1. He measured. That's the most important thing of all. If you don't measure, you don't know whether the code you want to make faster is actually worth spending your time on, and you don't know whether the time you spent to make it faster is actually making it faster, so it's just a waste of time. So A says "I write the code this way because it runs faster". B says "I checked, it doesn't".
2. He looked at the assembler code. _If_ you go down to that level, then writing unreadable code in the hope that it runs faster, without actually checking, is again just a waste of time. He looked at the code, and there was no benefit from writing a loop that was harder to understand. Actually, that loop performed two branches, which are most likely to hurt performance. So A says "I write the code this way because the assembler code is better". B says "I checked, it isn't".
Micro-optimisations on that level rarely ever pay. Here's what might pay: Use vectors.
typedef unsigned char vec_uint8 __attribute__((__vector_size__(16)));
typedef int vec_int32 __attribute__((__vector_size__(16)));
typedef float vec_float __attribute__((__vector_size__(16)));
This declares types that are vectors of 16 bytes, 4 ints, or 4 floats. Both MacOS X and iOS compilers fully support these types, so you can do up to 16 operations in a single instruction. That can give you a huge factor in speed.
Use multiple threads with GCD. No problem running 8 threads on a 15" MBP, or two threads on an iPhone. 2 to 8 times less time without problems.
Make sure that you know about your caches.
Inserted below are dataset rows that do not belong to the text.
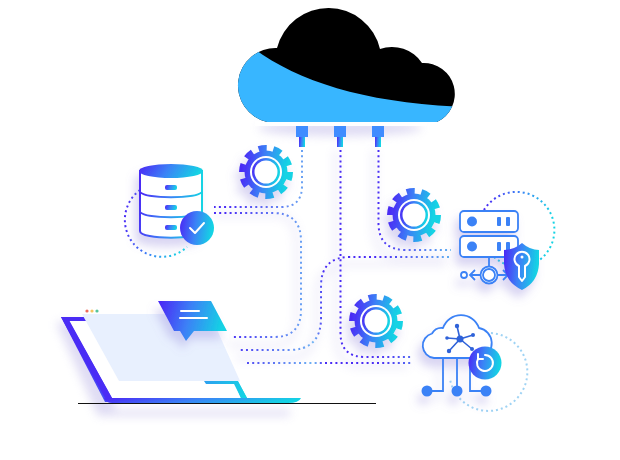
<!DOCTYPE html>
<html lang="en">
<head>
<meta charset="utf-8">
<title>Cloud hosting illustration</title>
<style>
:root {
  --violet: #4a2cf5;
  --blue: #3b82f6;
  --cyan: #14d3e4;
  --sky: #38b6ff;
  --panel: #e8f0fe;
  --shadow: #b9b2e6;
  --ink: #000;
  --paper: #fff;
}
html, body { margin: 0; background: var(--paper); overflow: hidden; }
.canvas { display: block; width: 620px; height: 460px; }
.stop-violet { stop-color: var(--violet); }
.stop-blue { stop-color: var(--blue); }
.stop-cyan { stop-color: var(--cyan); }
.fill { fill: url(#brand); }
.paper { fill: var(--paper); }
.blue { fill: var(--blue); }
.dots { fill: none; stroke: url(#wire); stroke-width: 2; stroke-dasharray: 2 3.2; }
.orbit { fill: none; stroke-width: 2; stroke-dasharray: 2 3; }
.outline { fill: var(--paper); stroke: var(--blue); stroke-width: 1.8; stroke-linejoin: round; }
.mark { fill: none; stroke: var(--paper); stroke-width: 2; stroke-linecap: round; stroke-linejoin: round; }
.lifted { filter: url(#soft-shadow); }
.haze { fill: var(--shadow); opacity: .45; filter: url(#blur); }
</style>
</head>
<body>
<svg class="canvas" viewBox="0 0 620 460" role="img" aria-label="A cloud wired to a laptop, a database, a secure server and a cloud network">
  <defs>
    <linearGradient id="brand" x1="0" y1="0" x2="1" y2="0.15">
      <stop offset="0.05" class="stop-violet"/>
      <stop offset="0.5" class="stop-blue"/>
      <stop offset="1" class="stop-cyan"/>
    </linearGradient>
    <linearGradient id="wire" gradientUnits="userSpaceOnUse" x1="225" y1="0" x2="460" y2="0" spreadMethod="pad">
      <stop offset="0" class="stop-violet"/>
      <stop offset="0.38" stop-color="#6fb4f3"/>
      <stop offset="0.42" class="stop-violet"/>
      <stop offset="0.65" class="stop-violet"/>
      <stop offset="1" stop-color="#63c3f2"/>
    </linearGradient>
    <linearGradient id="screen-frame" gradientUnits="userSpaceOnUse" x1="61" y1="330" x2="247" y2="390">
      <stop offset="0.1" class="stop-violet"/>
      <stop offset="0.65" class="stop-blue"/>
      <stop offset="1" class="stop-cyan"/>
    </linearGradient>
    <filter id="soft-shadow" x="-40%" y="-40%" width="180%" height="190%">
      <feDropShadow dx="-4" dy="8" stdDeviation="5" flood-color="#8c80d8" flood-opacity=".33"/>
    </filter>
    <filter id="blur" x="-30%" y="-150%" width="160%" height="400%">
      <feGaussianBlur stdDeviation="5"/>
    </filter>
    <path id="cloud-shape" d="M267 122A37.500 37.500 0 0 1 277 48A53 53 0 0 1 380 49A36 36 0 0 1 422 63A31 31 0 0 1 437 122Z"/>
    <clipPath id="cloud-clip"><use href="#cloud-shape"/></clipPath>
    <g id="gear">
      <circle r="23.500" fill="none" stroke="url(#brand)" stroke-width="7" pathLength="100" stroke-dasharray="5.500 4.500"/>
      <circle r="21.500" class="fill"/>
      <circle r="16" class="paper"/>
      <circle r="14" class="fill"/>
      <circle r="11.500" class="paper"/>
    </g>
    <g id="plug">
      <rect x="-6" y="126" width="12" height="11" fill="#3f8cff"/>
      <rect x="-3" y="137" width="6" height="10" class="fill"/>
    </g>
    <g id="server-unit">
      <rect class="outline" width="58" height="21" rx="4"/>
      <circle class="blue" cx="12" cy="10.500" r="5"/>
      <rect class="blue" x="37" y="6" width="4" height="9" rx="1"/>
      <rect class="blue" x="46" y="6" width="4" height="9" rx="1"/>
    </g>
  </defs>

  <rect class="paper" width="620" height="460"/>

  <g id="wire-shadows" fill="none" stroke="#8c80d8" stroke-width="6" opacity=".12" filter="url(#blur)">
    <path d="M215 215H278Q297 218 297 245V318Q297 345 275 345H228"/>
    <path d="M374 150V230Q376 258 400 258H446M446 264H350Q317 266 317 295V325Q315 357 290 358H236"/>
    <path d="M336 150V338Q338 366 360 366H408"/>
  </g>

  <g id="wires" class="dots">
    <path d="M302 150V186Q302 207 281 207H214"/>
    <path d="M214 213H273Q301 213 301 241V310Q301 337 274 337H232"/>
    <path d="M340.500 150V332Q340 357 365 357H412"/>
    <path d="M378.500 150V222Q378 250 406 250H451"/>
    <path d="M449 257H350Q321 257 321 286V318Q321 350 289 350H240"/>
    <path d="M247 363H412.500V363.200"/>
  </g>

  <g id="main-cloud">
    <ellipse class="haze" cx="340" cy="128" rx="82" ry="8"/>
    <rect class="paper" x="255" y="121" width="172" height="5"/>
    <use href="#cloud-shape" fill="var(--ink)"/>
    <path d="M225 30L253 48C300 83 370 104 470 107V125H225Z" fill="var(--sky)" clip-path="url(#cloud-clip)"/>
    <use href="#plug" x="302"/>
    <use href="#plug" x="340"/>
    <use href="#plug" x="378"/>
  </g>

  <g id="gears">
    <use class="lifted" href="#gear" transform="translate(266 172)"/>
    <use class="lifted" href="#gear" transform="translate(414 215)"/>
    <use class="lifted" href="#gear" transform="translate(376 321)"/>
  </g>

  <g id="database">
    <path class="orbit" d="M140 190A37 37 0 1 0 187 247" stroke="url(#brand)"/>
    <g class="lifted">
      <path d="M140 171V231C140 240 202 240 202 231V171Z" fill="var(--paper)" stroke="url(#brand)" stroke-width="2"/>
      <path d="M140 192C146 199 196 199 202 192M140 212C146 219 196 219 202 212" fill="none" stroke="url(#brand)" stroke-width="1.800"/>
      <ellipse class="fill" cx="171" cy="171" rx="32" ry="7"/>
      <g class="fill">
        <rect x="165" y="185" width="12" height="5" rx="2"/>
        <rect x="165" y="205" width="12" height="5" rx="2"/>
        <rect x="165" y="225" width="12" height="5" rx="2"/>
      </g>
    </g>
    <circle class="fill" cx="197" cy="228" r="17"/>
    <path class="mark" d="M190 228L195 233L204 223"/>
  </g>

  <g id="secure-server">
    <path class="orbit" d="M484 210A38 38 0 1 1 535 263" stroke="url(#brand)"/>
    <path class="orbit" d="M494 257Q502 264 512 266" stroke="var(--cyan)"/>
    <g class="lifted">
      <use href="#server-unit" x="460" y="211"/>
      <use href="#server-unit" x="460" y="236"/>
      <path d="M489 257V267M480 275H470M498 275H510M475 270L470 275L475 280M503 270L508 275L503 280" fill="none" stroke="var(--blue)" stroke-width="1.800"/>
      <circle class="outline" cx="489" cy="275" r="8.500"/>
      <circle class="outline" cx="489" cy="275" r="6"/>
      <circle class="outline" cx="464" cy="275" r="3"/>
      <path class="fill" d="M522 243Q530 250 539 250V264Q538 282 522 290Q505 282 504 264V250Q514 250 522 243Z"/>
    </g>
    <path class="mark" d="M519 266A7.500 7.500 0 1 1 525 266V277L522 281L519 277Z" stroke-width="1.600"/>
    <circle class="paper" cx="522" cy="257" r="1.500"/>
  </g>

  <g id="cloud-network">
    <path class="orbit" d="M486 333A39 39 0 1 1 450 379" stroke="#9fd3f4"/>
    <g class="lifted">
      <path class="outline" d="M434 358A12.500 12.500 0 0 1 432 333.500A11 11 0 0 1 443 328A19 19 0 0 1 479 328A15.500 15.500 0 0 1 481 358Z"/>
      <path d="M457 358V391M443 358V391H427M470 358V391H486" fill="none" stroke="var(--blue)" stroke-width="1.800"/>
      <g class="blue">
        <circle cx="427" cy="391" r="5.500"/>
        <circle cx="457" cy="391" r="5.500"/>
        <circle cx="486" cy="391" r="5.500"/>
      </g>
    </g>
    <path d="M460 339L457 326M460 339L473 335M460 339L472 349M460 339L449 351M460 339L447 338" stroke="#2f62d9" stroke-width="1.600"/>
    <g fill="#2f62d9">
      <circle cx="460" cy="339" r="3.500"/>
      <circle cx="457" cy="326" r="2.200"/>
      <circle cx="473" cy="335" r="2"/>
      <circle cx="472" cy="349" r="2"/>
      <circle cx="449" cy="351" r="2.200"/>
      <circle cx="447" cy="338" r="1.800"/>
    </g>
    <circle class="fill" cx="485" cy="363" r="16.500"/>
    <path class="mark" d="M478 359A8 8 0 1 0 485 355M478 354V359H483" stroke-width="1.800"/>
  </g>

  <g id="laptop">
    <path class="haze" d="M56 322H84L116 410H290V416H98Z"/>
    <path d="M61 317H202L247 398L248 402H105Z" fill="url(#screen-frame)"/>
    <path class="paper" d="M69 321H203L241 398H112Z"/>
    <path d="M61 317H84L124 382L205 379H238L248 400H105Z" fill="none"/>
    <path d="M61 317H82L84 320H69L112 398H105Z" fill="var(--violet)"/>
    <path d="M204 381H238L247 398H241L235 384H206Z" fill="url(#screen-frame)"/>
    <g id="browser-window">
      <path d="M80 308H210L240 381H119Z" fill="var(--paper)"/>
      <path d="M82 314H210L240 381H119Z" fill="var(--panel)"/>
      <circle cx="87" cy="311" r="1.600" fill="#ef6a5b"/>
      <circle cx="92" cy="311" r="1.600" fill="#f3c560"/>
      <circle cx="97" cy="311" r="1.600" fill="#55c59a"/>
    </g>
    <path d="M104 398H301Q299 403 288 403H112Q106 403 104 398Z" fill="url(#brand)"/>
    <path d="M78 403.500H376" stroke="#111" stroke-width="1"/>
  </g>

  <g id="chat-bubble">
    <path class="fill lifted" d="M158 301H211L227 331H194L186 341L180 331H174Z"/>
    <path class="mark" d="M181 311H199M180 318H207" stroke-width="1.800"/>
  </g>
</svg>
</body>
</html>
When you have lots of data, do all the work on a subset that fits into cache, then another subset that fits into cache, and so on. This can make a _huge_ difference.
All these things operate on a much higher level, and that's where the money is.